Additionally, the geographic spread of the county’s homeless population has increased, reflecting the regional nature of the crisis. While Seattle maintains the largest unsheltered homeless population—71 percent of the 12,112 total—spikes were also noted in the north, northeast, and eastern portions of King County. Zylstra said that these spikes in northern and eastern King County are due to more homeless people living in their cars, as well as regional growth and the corresponding housing affordability crisis. “The economy is booming and rents are rising along with that,” she said. “That leads to more and more people falling into homelessness.”
According to the 2018 survey, 83 percent of the individuals surveyed in the 2018 were living in King County prior to becoming homeless. In contrast, 11 percent reported living in other Washington counties before becoming homless, and only six percent reported coming from another state.
Some positive changes were logged in the report concerning homeless unaccompanied minors, families, and veterans. Compared to 2017, the number of both unaccompanied homeless youth and veterans have decreased 22 and 31 percent, respectively. The count of persons in homeless families dropped by seven percent. County officials attributed to decrease in veteran homelessness to coordinated efforts on the federal and local level.
However, racial disparities remain persistent in the regional homeless population. While composing only six percent of King County, black individuals made up 27 percent of the total recorded homeless population in the January survey. Similarly, 15 percent of respondents were Latinx, compared to composing only nine percent of the countywide population.
LGBTQ individuals are also proportionally overrepresented in the regional homeless population. Of all the 1,518 recorded homeless youth and young adults, one-third identified as LGBTQ.
The findings of the 2018 count add a renewed sense of urgency to local efforts to address the issue, such as the employee head tax to fund affordable housing approved by the Seattle City Council two weeks ago. There’s also the pending recommendations on addressing homelessness from the county’s One Table task force. Just yesterday, Seattle Mayor Jenny Durkan announced that the city will be spending over $6 million to fund more emergency shelter beds and a tiny house village, increasing the city’s emergency shelter units by 25 percent over the next 90 days.
The regional housing affordable crisis was also illustrated both in the 2018 count and responses from government officials. Of homeless individuals contacted during the 2018 count, 98 percent said they would accept affordable housing if offered, while 21 percent said that their inability to access housing was why they were homeless. Another 25 percent said that job-loss pushed them into homelessness.
“People want housing,” said Zylstra. “Homelessness is not a choice.”
Mark Ellerbrook, manager of regional housing and community development in King County’s Community and Human Services Department, said at the May 31 presser that the region has a vast affordable housing shortage. “One of those areas that we need to focus on is affordable housing.
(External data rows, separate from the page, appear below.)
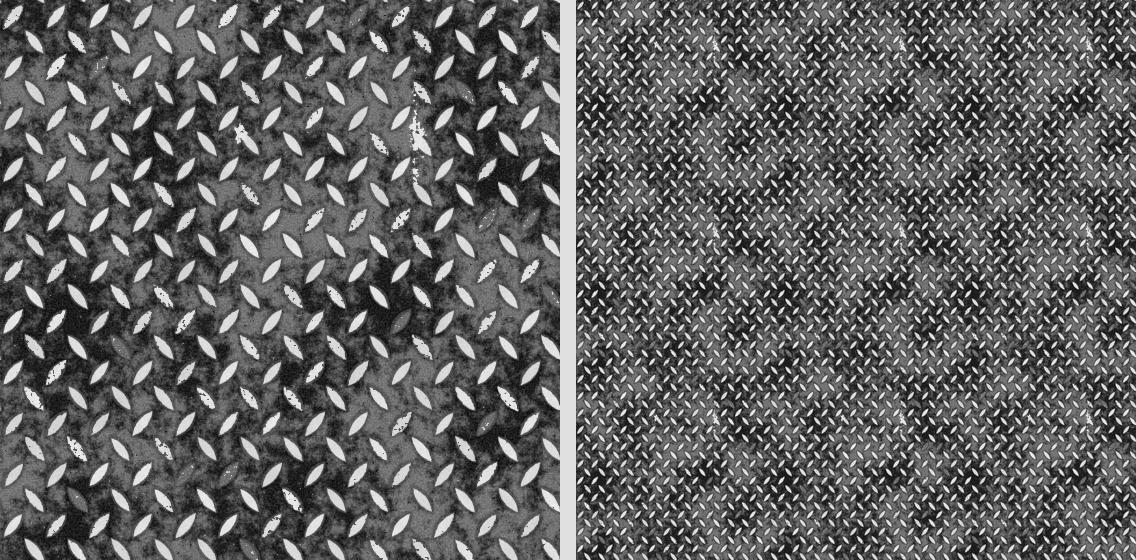
Left, the tile; right, the same tile 3 across and 3 down.
Write a WebGL 2 fragment shader that draws this texture.

```glsl
#version 300 es
precision highp float;

uniform vec2 u_resolution;
out vec4 outColor;

// Layout, in units of the canvas
const vec2 REPEATS = vec2(13.0, 11.0);
const vec2 TREAD_CENTER = vec2(0.305, 0.68);   // within a cell
const float TREAD_ANGLE = 0.90;
const vec2 TREAD_HALF = vec2(0.0082, 0.0272);  // across, along
const vec2 RIM_HALF = vec2(0.0122, 0.0305);
const float CENTER_JITTER = 0.0022;
const float WORN_SHARE = 0.05;

// Tones
const float SOOT = 0.11;
const float DULL = 0.46;
const float RIM = 0.34;
const float WORN = 0.43;
const float BRIGHT = 0.90;
const float GRAIN = 0.13;

// Paint splashes: center, then size
const vec4 SPLASHES[3] = vec4[3](
  vec4(0.745, 0.750, 0.026, 0.060),
  vec4(0.741, 0.760, 0.010, 0.170),
  vec4(0.430, 0.765, 0.020, 0.036));

vec2 hash2(vec2 cell, float seed) {
  uvec2 v = uvec2(cell) + uvec2(uint(seed) * 1013u, uint(seed) * 7919u);
  for (int i = 0; i < 2; i++) {
    v = v * 1664525u + 12345u;
    v.x += v.y * 1664525u;
    v.y += v.x * 1664525u;
    v ^= v >> 16u;
  }
  return vec2(v & 0xffffu) / 65535.0;
}

float cornerSlope(vec2 cell, vec2 offset, vec2 period, float seed) {
  float angle = 6.28318 * hash2(mod(cell, period), seed).x;
  return dot(vec2(cos(angle), sin(angle)), offset);
}

// Gradient noise that wraps after a whole period
float gradientNoise(vec2 p, vec2 period, float seed) {
  vec2 i = floor(p), f = fract(p);
  vec2 s = f * f * f * (f * (f * 6.0 - 15.0) + 10.0);
  vec2 e = vec2(1.0, 0.0);
  float low = mix(cornerSlope(i, f, period, seed),
                  cornerSlope(i + e, f - e, period, seed), s.x);
  float high = mix(cornerSlope(i + e.yx, f - e.yx, period, seed),
                   cornerSlope(i + 1.0, f - 1.0, period, seed), s.x);
  return mix(low, high, s.y);
}

float fbm(vec2 uv, vec2 period, int octaves, float seed) {
  float sum = 0.0, weight = 1.0;
  for (int i = 0; i < octaves; i++) {
    sum += weight * gradientNoise(uv * period, period, seed + float(i));
    period *= 2.0;
    weight *= 0.62;
  }
  return sum;
}

// Signed distance to a pointed lens lying along y
float lens(vec2 p, vec2 halfSize) {
  p = abs(p);
  float w = halfSize.x, r = halfSize.y;
  float d = 0.5 * (r * r - w * w) / w;
  return r * p.x < d * (p.y - r) ? length(p - vec2(0.0, r))
                                 : length(p + vec2(d, 0.0)) - d - w;
}

void main() {
  vec2 uv = gl_FragCoord.xy / u_resolution;
  float edge = 0.8 / min(u_resolution.x, u_resolution.y);

  // Sooty ground: broad stains, mottling and grain
  float broad = fbm(uv, vec2(5.0, 4.0), 3, 1.0);
  float mottle = fbm(uv, vec2(34.0), 4, 11.0);
  float fine = fbm(uv, vec2(130.0), 2, 21.0);
  float grain = gradientNoise(uv * 300.0, vec2(300.0), 31.0);
  float cover = 0.65 * broad + 0.6 * mottle + 0.22 * fine;
  float tone = mix(SOOT, DULL, smoothstep(-0.45, 0.42, cover));
  tone += GRAIN * grain;
  tone = mix(tone, 0.7, 0.7 * smoothstep(0.62, 0.8, fine));
  tone *= 1.0 - 0.7 * smoothstep(0.58, 0.75, -fine);

  // Raised treads, leaning right and then left
  for (int k = 0; k < 2; k++) {
    float lean = 1.0 - 2.0 * float(k);
    vec2 q = uv * REPEATS - TREAD_CENTER + 0.5 + 0.5 * float(k);
    vec2 cell = mod(floor(q), REPEATS);
    vec2 local = (fract(q) - 0.5) / REPEATS;
    vec2 along = vec2(lean * cos(TREAD_ANGLE), sin(TREAD_ANGLE));
    vec2 p = vec2(dot(local, vec2(along.y, -along.x)), dot(local, along));
    vec2 wear = hash2(cell, 41.0 + float(k));
    vec2 look = hash2(cell, 51.0 + float(k));

    // Sloping rim with a soft shadow
    float rim = lens(p, RIM_HALF) + 0.001 * mottle;
    tone *= mix(0.72, 1.0, smoothstep(-0.001, 0.006, rim));
    float rimTone = RIM + 0.07 * mottle + GRAIN * grain;
    tone = mix(tone, rimTone, 0.75 * smoothstep(0.0012, -0.0018, rim));

    // Polished top with ragged edges and chips
    p.x -= CENTER_JITTER * (look.x - 0.5) + 0.0006 * lean;
    float ragged = (0.0005 + 0.0022 * wear.y * wear.y) * (fine + 0.5 * mottle);
    float top = lens(p, TREAD_HALF * mix(0.92, 1.04, look.y)) + ragged;
    float mask = smoothstep(edge, -edge, top);
    float chipLimit = mix(0.85, 0.28, wear.y * wear.y) - 40.0 * min(top + 0.004, 0.006);
    float chips = smoothstep(chipLimit, chipLimit + 0.15, fine);
    float worn = step(wear.x, WORN_SHARE);
    float shine = BRIGHT - 0.07 * look.x + 0.05 * grain + 0.03 * mottle;
    float wornTone = WORN + GRAIN * grain + 0.4 * smoothstep(0.3, 0.5, fine);
    float topTone = mix(mix(shine, 0.25, 0.85 * chips), wornTone, worn);
    tone = mix(tone, topTone, mask);
  }

  // Splashed pale paint, broken up by the noise
  float splash = 0.0;
  for (int i = 0; i < 3; i++) {
    vec2 o = (fract(uv - SPLASHES[i].xy + 0.5) - 0.5) / SPLASHES[i].zw;
    splash = max(splash, exp(-dot(o, o)));
  }
  float paint = smoothstep(0.72, 0.88, splash + 0.5 * mottle + 0.35 * fine - 0.1);
  tone = mix(tone, BRIGHT + 0.05 * grain, paint * smoothstep(0.08, 0.3, splash));

  outColor = vec4(vec3(clamp(tone, 0.0, 1.0)), 1.0);
}
```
By our estimation there is about a 90,000 unit gap,” he said. “We must do more to meet the growing needs of this crisis in our community.”